● The problem
The lines to copy are those in the records below that hold the word "html".

● Material shown
┄┄┄┄┄┄┄┄┄┄

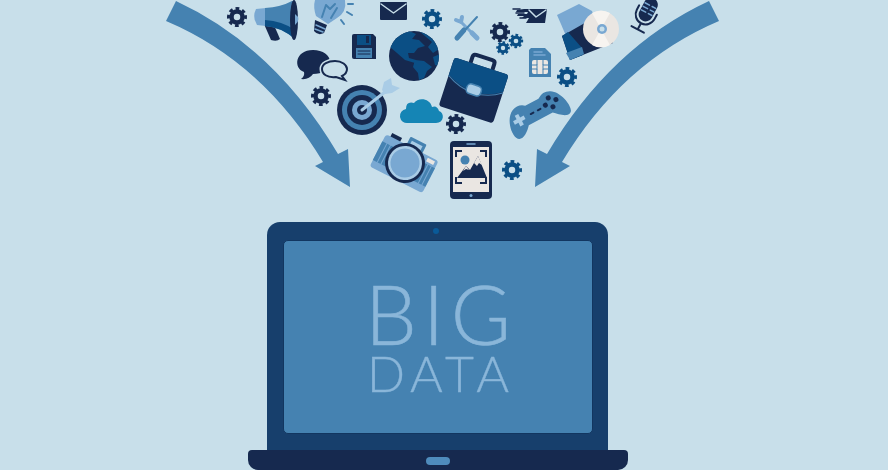
<!DOCTYPE html>
<html lang="en">
<head>
<meta charset="utf-8">
<title>Big Data</title>
<style>
:root{--sky:#c8dfea;--navy:#16294f;--deep:#173f6c;--ocean:#0b4f85;--steel:#4582b1;--soft:#79a8d2;--pale:#a9cce6;--cream:#eae6e2;--cyan:#1585b5;--letter:#8ab6d9}
*{margin:0;padding:0;box-sizing:border-box}
html,body{width:888px;height:470px;overflow:hidden}
.poster{position:relative;width:888px;height:470px;overflow:hidden;background:var(--sky)}
.data-stream{position:absolute;left:0;top:0;display:block}
.laptop-lid{position:absolute;left:267px;top:222px;width:341px;height:232px;background:var(--deep);border-radius:13px 13px 0 0}
.laptop-camera{position:absolute;left:166px;top:6px;width:6px;height:6px;border-radius:50%;background:#0a5a98}
.laptop-screen{position:absolute;left:16px;top:18px;width:310px;height:194px;border:1px solid #123660;border-radius:5px;background:var(--steel)}
.laptop-base{position:absolute;left:248px;top:450px;width:380px;height:20px;background:var(--navy);border-radius:4px 4px 10px 10px}
.laptop-notch{position:absolute;left:178px;top:7px;width:24px;height:8px;border-radius:4px;background:#4f8cbd}
.title{position:absolute;left:0;top:0;width:308px;height:192px;font:300 82px Lato,sans-serif}
.title svg{display:block}
.title text{fill:var(--letter);stroke:var(--letter);stroke-width:.6}
.title .small{font-size:50px;stroke-width:.4}
.navy{fill:var(--navy)}.deep{fill:var(--deep)}.ocean{fill:var(--ocean)}.steel{fill:var(--steel)}.soft{fill:var(--soft)}.pale{fill:var(--pale)}.cream{fill:var(--cream)}.cyan{fill:var(--cyan)}.sky{fill:var(--sky)}
.line{fill:none;stroke-linecap:round;stroke-linejoin:round}
.on-navy{stroke:var(--navy)}.on-ocean{stroke:var(--ocean)}.on-soft{stroke:var(--soft)}.on-steel{stroke:var(--steel)}.on-sky{stroke:var(--sky)}
.gear-navy{color:var(--navy)}.gear-ocean{color:var(--ocean)}
</style>
</head>
<body>
<main class="poster">
<svg class="data-stream" width="888" height="470" viewBox="0 0 888 470" aria-hidden="true">
<defs>
<g id="gear" fill="none" stroke="currentColor">
<circle r="5.5" stroke-width="4.5"/>
<circle r="8" stroke-width="4" stroke-dasharray="3.4 2.9" transform="rotate(-12)"/>
</g>
<path id="arrow" d="M176 1Q275 47 338 154L348 149L350 187L315 166L323 162Q263 62 166 21Z"/>
<clipPath id="globe-edge"><circle cx="414" cy="56" r="25"/></clipPath>
</defs>

<g class="steel">
<use href="#arrow"/>
<use href="#arrow" transform="matrix(-1 0 0 1 885 0)"/>
</g>

<g id="gears">
<g class="gear-navy">
<use href="#gear" x="237" y="17"/><use href="#gear" x="321" y="96"/><use href="#gear" x="456" y="124"/><use href="#gear" x="500" y="32"/>
</g>
<g class="gear-ocean">
<use href="#gear" x="432" y="19"/><use href="#gear" x="567" y="77"/><use href="#gear" x="512" y="170"/>
<use href="#gear" transform="translate(516 41) scale(.72)"/><use href="#gear" transform="translate(503 48) scale(.68)"/>
</g>
</g>

<g id="megaphone">
<path class="navy" d="M264 24L274 25L280 39Q277 42 271 40Z"/>
<path class="soft" d="M256 9L266 8V26L257 25Q252 17 256 9Z"/>
<path class="steel" d="M265 8Q281 7 292 1H295V39Q281 27 265 26Z"/>
<path class="ocean" d="M265 20Q282 21 295 30V39Q281 27 265 26Z"/>
<ellipse class="navy" cx="294" cy="20" rx="4" ry="20"/>
<path class="soft" d="M295 14Q302 19 295 25Z"/>
</g>

<g id="light-bulb">
<path class="soft" d="M315 0H345Q347 12 337 18L328 24L316 16Q313 7 315 0Z"/>
<path class="line on-steel" stroke-width="2" d="M322 17L326 5L330 9L335 4M331 18L337 8"/>
<path class="navy" d="M315 20L327 25L324 33Q318 36 314 31Z"/>
<path class="line on-soft" stroke-width="1.5" d="M316 25L325 29M315 29L323 32"/>
<path class="line on-steel" stroke-width="2" d="M347 12L352 15M341 20L344 24M348 4H353"/>
</g>

<g id="envelope">
<rect class="navy" x="380" y="2" width="27" height="18" rx="1"/>
<path class="line on-sky" stroke-width="1.5" d="M381 4L393.500 13L406 4"/>
</g>

<g id="floppy-disk">
<path class="navy" d="M354 34H373L376 37V59H354Q352 59 352 57V36Q352 34 354 34Z"/>
<rect class="ocean" x="357" y="35" width="14" height="10"/><rect class="navy" x="366" y="36" width="3" height="7"/>
<rect class="steel" x="356" y="48" width="16" height="10"/>
<path class="line on-navy" stroke-width="1" d="M358 51H370M358 54H370"/>
</g>

<g id="speech-bubbles">
<path class="navy" d="M313 50C323 50 330 55 330 62C330 70 322 74 313 74Q309 80 301 79Q305 76 304 72C293 68 295 50 313 50Z"/>
<path class="sky" stroke="#c8dfea" stroke-width="5" d="M335 61C342 61 347 65 347 69C347 73 344 75 342 76L345 80L336 77C327 78 322 74 322 69C322 64 328 61 335 61Z"/>
<path class="sky on-navy" stroke-width="2" d="M335 61C342 61 347 65 347 69C347 73 344 75 342 76L345 80L336 77C327 78 322 74 322 69C322 64 328 61 335 61Z"/>
</g>

<g id="globe">
<circle class="navy" cx="414" cy="56" r="25"/>
<g class="ocean" clip-path="url(#globe-edge)">
<path d="M390 47Q396 33 409 31L416 34L412 39L419 40L425 46L418 48L414 53L408 53L409 58L416 60L415 63L405 60L397 53Z"/>
<path d="M415 60L424 61L432 67L427 71L424 78L419 80L418 73L413 67Z"/>
<path d="M419 31Q434 35 439 49L433 53L428 47L432 42Z"/>
<path d="M433 57L440 54V67L435 65Z"/>
</g>
</g>

<g id="wrench-and-screwdriver">
<path class="line on-soft" stroke-width="3" d="M461 22L476 37"/>
<path class="line on-soft" stroke-width="4" d="M456 20L461 22L462 17"/>
<path class="line on-soft" stroke-width="5" d="M472 33L477 38"/>
<path class="line on-steel" stroke-width="2" d="M477 17L466 29"/>
<path class="line on-steel" stroke-width="5" d="M464 30L457 38"/>
</g>

<g id="express-mail">
<path class="navy" d="M524 9H547L545 23H526L529 18H522L524 16H517L518 14H527L528 12H516L517 10Z"/>
<path class="line on-sky" stroke-width="1.5" d="M529 10L536 17L546 10"/>
<path class="line on-navy" stroke-width="1.5" d="M513 9H520M516 13H524M520 18H526"/>
</g>

<g id="sim-card">
<path class="steel" d="M531 48H545L551 54V77H529V50Z"/>
<path class="line on-soft" stroke-width="1.5" d="M534 52H542M534 55H545"/>
<rect class="cream" x="532" y="60" width="16" height="14" rx="2"/>
<path class="line on-steel" stroke-width="1" d="M532 65H537V60M532 69H537V74M548 65H543V60M548 69H543V74M537 65V69M543 65V69"/>
</g>

<g id="disc-case">
<path class="soft" d="M557 15L579 4L592 11L599 30L567 38Z"/>
<path class="navy" d="M562 36L590 20L613 43L570 60Z"/>
<path class="ocean" d="M562 36L568 32L582 48L583 55L570 60Z"/>
<path class="steel" d="M566 53L582 47L584 54L570 60Z"/>
<circle class="cream" cx="601" cy="29" r="18"/>
<path fill="#f7f4f0" d="M601 29L592 13Q601 8 610 13ZM601 29L610 45Q601 50 592 45Z"/>
<circle class="soft" cx="602" cy="29" r="5"/><circle class="sky" cx="602" cy="29" r="2.500"/>
</g>

<g id="microphone" transform="translate(648 10) rotate(28)">
<path class="line on-navy" stroke-width="2" d="M-10 0V5A10 10 0 0 0 10 5V0M0 15V21M-7 22H7"/>
<rect class="navy" x="-7" y="-13" width="14" height="25" rx="7"/>
<path class="line on-soft" stroke-width="1.5" d="M-6 -5H-1M-6 -1H-1M-6 3H-1M2 -5H6M2 -1H6M2 3H6"/>
</g>

<g id="target">
<circle class="navy" cx="362" cy="110" r="25"/><circle class="steel" cx="362" cy="110" r="20"/><circle class="navy" cx="362" cy="110" r="15"/><circle class="soft" cx="362" cy="110" r="10"/><circle class="navy" cx="362" cy="110" r="5"/>
<path class="line" stroke="#a9cce6" stroke-width="3" d="M362 110L390 88"/>
<path class="pale" d="M382 90L384 82L391 78L392 85L400 88L392 93L385 94Z"/>
</g>

<path id="cloud" class="cyan" d="M408 123A7 7 0 0 1 406 109Q406 101 414 103C418 97 430 98 432 107Q437 105 439 111C445 113 444 123 436 123Z"/>

<g id="briefcase" transform="translate(474 91) rotate(18)">
<path class="line on-navy" stroke-width="4" d="M-12 -26V-32Q-12 -35 -9 -35H8Q11 -35 11 -32V-26"/>
<rect class="navy" x="-29" y="-26" width="57" height="51" rx="3"/>
<path class="ocean" d="M-29 -23Q-29 -26 -26 -26H25Q28 -26 28 -23V-8Q15 1 0 1T-29 -8Z"/>
<path class="line on-steel" stroke-width="1" d="M-29 -7Q-15 2 0 2T28 -7"/>
<rect class="pale on-steel" stroke-width="1.5" x="-8" y="-6" width="15" height="10" rx="4"/>
</g>

<g id="game-controller" transform="translate(537 113) rotate(-28)">
<path class="steel" d="M-20 -14Q-13 -17 -7 -12H8Q15 -17 22 -13C31 -8 34 9 31 14C27 20 19 12 14 7H-13C-18 13 -27 19 -30 12C-33 5 -29 -10 -20 -14Z"/>
<path class="pale" d="M-21 -8H-17V-4H-13V0H-17V4H-21V0H-25V-4H-21Z"/>
<g class="navy"><circle cx="17" cy="-8" r="2.500"/><circle cx="23" cy="-3" r="2.500"/><circle cx="17" cy="2" r="2.500"/><circle cx="11" cy="-3" r="2.500"/></g>
<path class="line on-navy" stroke-width="2" d="M-6 -2H-3M2 -2H5"/>
</g>

<g id="camera" transform="translate(405 163) rotate(27)">
<path class="navy" d="M-25 -21H-14V-15H-25Z"/>
<rect class="steel" x="-7" y="-26" width="18" height="12" rx="1"/><rect class="pale" x="-4" y="-23" width="12" height="6"/>
<rect class="soft" x="-30" y="-17" width="59" height="36" rx="3"/>
<path class="steel" d="M-30 -9H29V12H-30Z"/>
<path class="line on-soft" stroke-width="1" d="M-25 -9V12M-21 -9V12M21 -9V12M25 -9V12"/>
<rect class="cream" x="18" y="-15" width="8" height="4"/>
<circle class="navy" r="20"/><circle class="pale" r="17"/><circle class="soft" r="14.500"/>
</g>

<g id="smartphone">
<rect class="navy" x="450" y="141" width="42" height="58" rx="4"/>
<rect class="cream" x="453" y="147" width="36" height="45"/>
<path class="line on-soft" stroke-width="1.500" d="M467 144H475"/><circle class="soft" cx="471" cy="195.500" r="1.500"/>
<circle class="steel" cx="465" cy="160" r="4.500"/>
<path class="navy" d="M457 178L466 166L470 170L478 156L487 178Z"/>
<path class="cream" d="M478 156L482 165L479 163L477 166L474 163ZM466 166L469 170L466 169L463 171Z"/>
<path fill="none" class="on-navy" stroke-width="2" d="M456 157V151H462M480 151H486V157M456 177V183H462M480 183H486V177"/>
</g>
</svg>

<section class="laptop">
<div class="laptop-lid">
<span class="laptop-camera"></span>
<div class="laptop-screen">
<h1 class="title">
<svg width="308" height="192" viewBox="284 241 308 192">
<text x="365" y="345" textLength="146">BIG</text>
<text class="small" x="367" y="392" textLength="142">DATA</text>
</svg>
</h1>
</div>
</div>
<div class="laptop-base"><span class="laptop-notch"></span></div>
</section>
</main>
</body>
</html>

┄┄┄┄┄┄┄┄┄┄

● Exercise response
<!DOCTYPE html>
<html lang="en">
html,body{width:888px;height:470px;overflow:hidden}
</html>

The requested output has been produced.